▶ **What is being asked**
Scan the data below for lines holding the word "cell", and copy each line found.

BEGIN Data to process

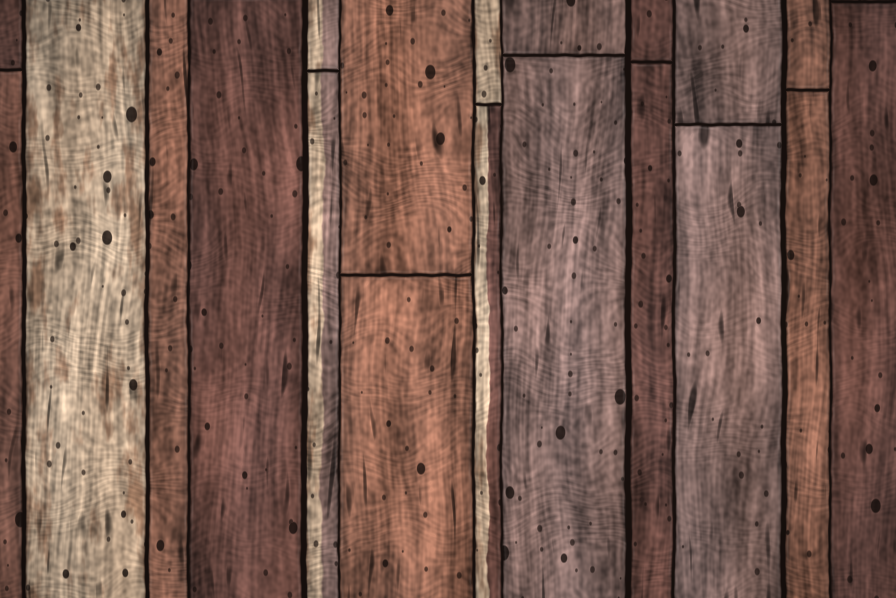
This texture is drawn by a WebGL 1 fragment shader. Its source:

```glsl
precision highp float;
uniform vec2 u_resolution;

const vec3 UMBER = vec3(0.42, 0.29, 0.26);
const vec3 RUST = vec3(0.55, 0.38, 0.31);
const vec3 MAUVE = vec3(0.51, 0.41, 0.385);
const vec3 PALE = vec3(0.77, 0.67, 0.57);
const vec3 STAIN = vec3(0.45, 0.30, 0.22);
const vec3 GAP = vec3(0.09, 0.06, 0.05);
const float PITCH = 0.137;       // mean column width, in canvas heights
const float GAP_WIDTH = 0.0035;
const float GRAIN = 0.34;
const float RIPPLE = 0.34;
const float BLOTCH = 0.42;
const float VIGNETTE = 0.30;

float hash(vec2 p) {
  p = fract(p * vec2(0.1031, 0.1137));
  p += dot(p, p.yx + 33.33);
  return fract((p.x + p.y) * p.x * 17.13);
}

vec2 gradient(vec2 cell) {
  float angle = 6.2832 * hash(cell + 7.3);
  return vec2(cos(angle), sin(angle));
}

float noise(vec2 p) {
  vec2 i = floor(p), f = fract(p);
  vec2 u = f * f * f * (f * (f * 6.0 - 15.0) + 10.0);
  vec2 e = vec2(1.0, 0.0);
  float low = mix(dot(gradient(i), f), dot(gradient(i + e), f - e), u.x);
  float high = mix(dot(gradient(i + e.yx), f - e.yx),
                   dot(gradient(i + 1.0), f - 1.0), u.x);
  return mix(low, high, u.y);
}

float fbm(vec2 p) {
  float sum = 0.0, amplitude = 1.0;
  for (int i = 0; i < 4; i++) {
    sum += amplitude * noise(p);
    p = p * 2.03 + 11.7;
    amplitude *= 0.55;
  }
  return sum;
}

// Odd columns are wide, even ones narrow
float boundary(float i) {
  return PITCH * (i - 0.2 - 0.4 * mod(i, 2.0) - 0.3 * hash(vec2(i, 4.0)));
}

// Sparse round nail and worm holes
float holes(vec2 p, float density, float soft) {
  vec2 cell = floor(p * density);
  vec2 centre = 0.25 + 0.5 * vec2(hash(cell + 3.1), hash(cell + 9.7));
  float radius = mix(0.03, 0.10, hash(cell + 5.9));
  float d = length((fract(p * density) - centre) * vec2(1.0, 0.7)) - radius;
  return step(0.72, hash(cell + 1.7)) * (1.0 - smoothstep(-soft, soft, d * 1.2));
}

vec3 woodColor(float tone) {
  vec3 color = mix(UMBER, RUST, smoothstep(0.24, 0.36, tone));
  color = mix(color, MAUVE, smoothstep(0.52, 0.62, tone));
  return mix(color, PALE, step(0.88, tone));
}

void main() {
  float pixel = 1.0 / u_resolution.y;
  vec2 uv = gl_FragCoord.xy * pixel;
  float x = uv.x + 0.004 * noise(vec2(uv.x * 3.0, uv.y * 7.0));

  // Column and its plank, split by one horizontal joint
  float column = 0.0;
  for (int i = 1; i < 14; i++) column += step(boundary(float(i)), x);
  float left = boundary(column), right = boundary(column + 1.0);
  float joint = mix(0.36, 1.08, sqrt(hash(vec2(column, 21.0))));
  float upper = step(joint, uv.y);
  float tone = fract(0.3 + column * 0.618 + upper * 0.97);
  float seed = column * 5.3 + upper * 17.9;
  vec2 p = vec2(x, uv.y) + vec2(seed, seed * 0.7);

  // Base wood, with a sapwood strip on some planks
  vec3 color = woodColor(tone);
  float across = (x - left) / (right - left);
  float hasStrip = step(tone, 0.02) + step(0.73, tone) * step(tone, 0.78);
  float border = 0.52 + 0.12 * fbm(vec2(p.x * 6.0, p.y * 14.0));
  float strip = hasStrip * (1.0 - smoothstep(border - 0.04, border + 0.04, across));
  color = mix(color, PALE, strip);
  float paleness = max(strip, step(0.88, tone));

  // Weathering stains gather at the edges of pale wood
  float blotch = fbm(p * vec2(11.0, 3.2));
  float rim = abs(across - 0.5) * 2.0;
  float stain = smoothstep(0.15, 0.75, fbm(p * vec2(26.0, 9.0)) + 0.5 * rim * rim);
  color = mix(color, STAIN, 0.6 * stain * paleness);

  // Long fibres, saw ripples and dark pores
  float bend = 0.05 * noise(p * vec2(5.0, 2.0));
  float fibre = noise(vec2((p.x + bend) * 75.0, p.y * 4.0))
              + 0.8 * noise(vec2((p.x + bend) * 150.0, p.y * 16.0));
  float ripple = noise(vec2(p.x * 38.0, p.y * 125.0 + 9.0 * noise(p * 9.0)));
  float roughness = 0.35 + 0.65 * hash(vec2(seed, 2.0));
  float fleck = noise(p * vec2(130.0, 95.0));
  float shade = 1.0 + GRAIN * fibre + RIPPLE * roughness * ripple
              + BLOTCH * blotch * (1.0 - 0.5 * paleness) + 0.2 * fleck;
  color *= clamp(shade, 0.45, 1.5);
  color += vec3(-0.025, 0.0, 0.015) * noise(p * vec2(9.0, 2.5) + 40.0);
  float crack = smoothstep(0.36, 0.55, noise(vec2((p.x + bend) * 60.0, p.y * 9.0) + 70.0));
  color *= 1.0 - 0.55 * crack;
  float pits = max(holes(p, 11.0, pixel * 11.0), 0.8 * holes(p + 4.3, 24.0, pixel * 24.0));
  color = mix(color, GAP, 0.8 * pits);

  // Lit plank edges, soft shadows and dark gaps
  float leftGap = GAP_WIDTH * mix(0.4, 1.7, hash(vec2(column, 31.0)));
  float rightGap = GAP_WIDTH * mix(0.4, 1.7, hash(vec2(column + 1.0, 31.0)));
  float chip = 0.002 * noise(vec2(column * 9.0, uv.y * 40.0));
  float jointLine = joint + 0.002 * noise(vec2(uv.x * 45.0, column));
  float side = min(x - left - leftGap, right - x - rightGap) + chip;
  float end = abs(uv.y - jointLine) - 0.7 * GAP_WIDTH;
  float edge = min(side, end);
  float glint = smoothstep(0.001, 0.003, edge) * (1.0 - smoothstep(0.003, 0.007, edge));
  color *= 1.0 - 0.3 * exp(-max(edge, 0.0) * 130.0);
  color += 0.09 * glint * (0.5 + noise(p * vec2(20.0, 30.0)));
  color = mix(GAP, color, smoothstep(-pixel, pixel, edge));

  // Darker corners
  vec2 corner = gl_FragCoord.xy / u_resolution - 0.5;
  color *= 1.06 - VIGNETTE * 2.0 * dot(corner, corner);
  gl_FragColor = vec4(clamp(color, 0.0, 1.0), 1.0);
}
```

END Data to process

▶ **Finished exercise**
vec2 gradient(vec2 cell) {
  float angle = 6.2832 * hash(cell + 7.3);
  vec2 cell = floor(p * density);
  vec2 centre = 0.25 + 0.5 * vec2(hash(cell + 3.1), hash(cell + 9.7));
  float radius = mix(0.03, 0.10, hash(cell + 5.9));
  return step(0.72, hash(cell + 1.7)) * (1.0 - smoothstep(-soft, soft, d * 1.2));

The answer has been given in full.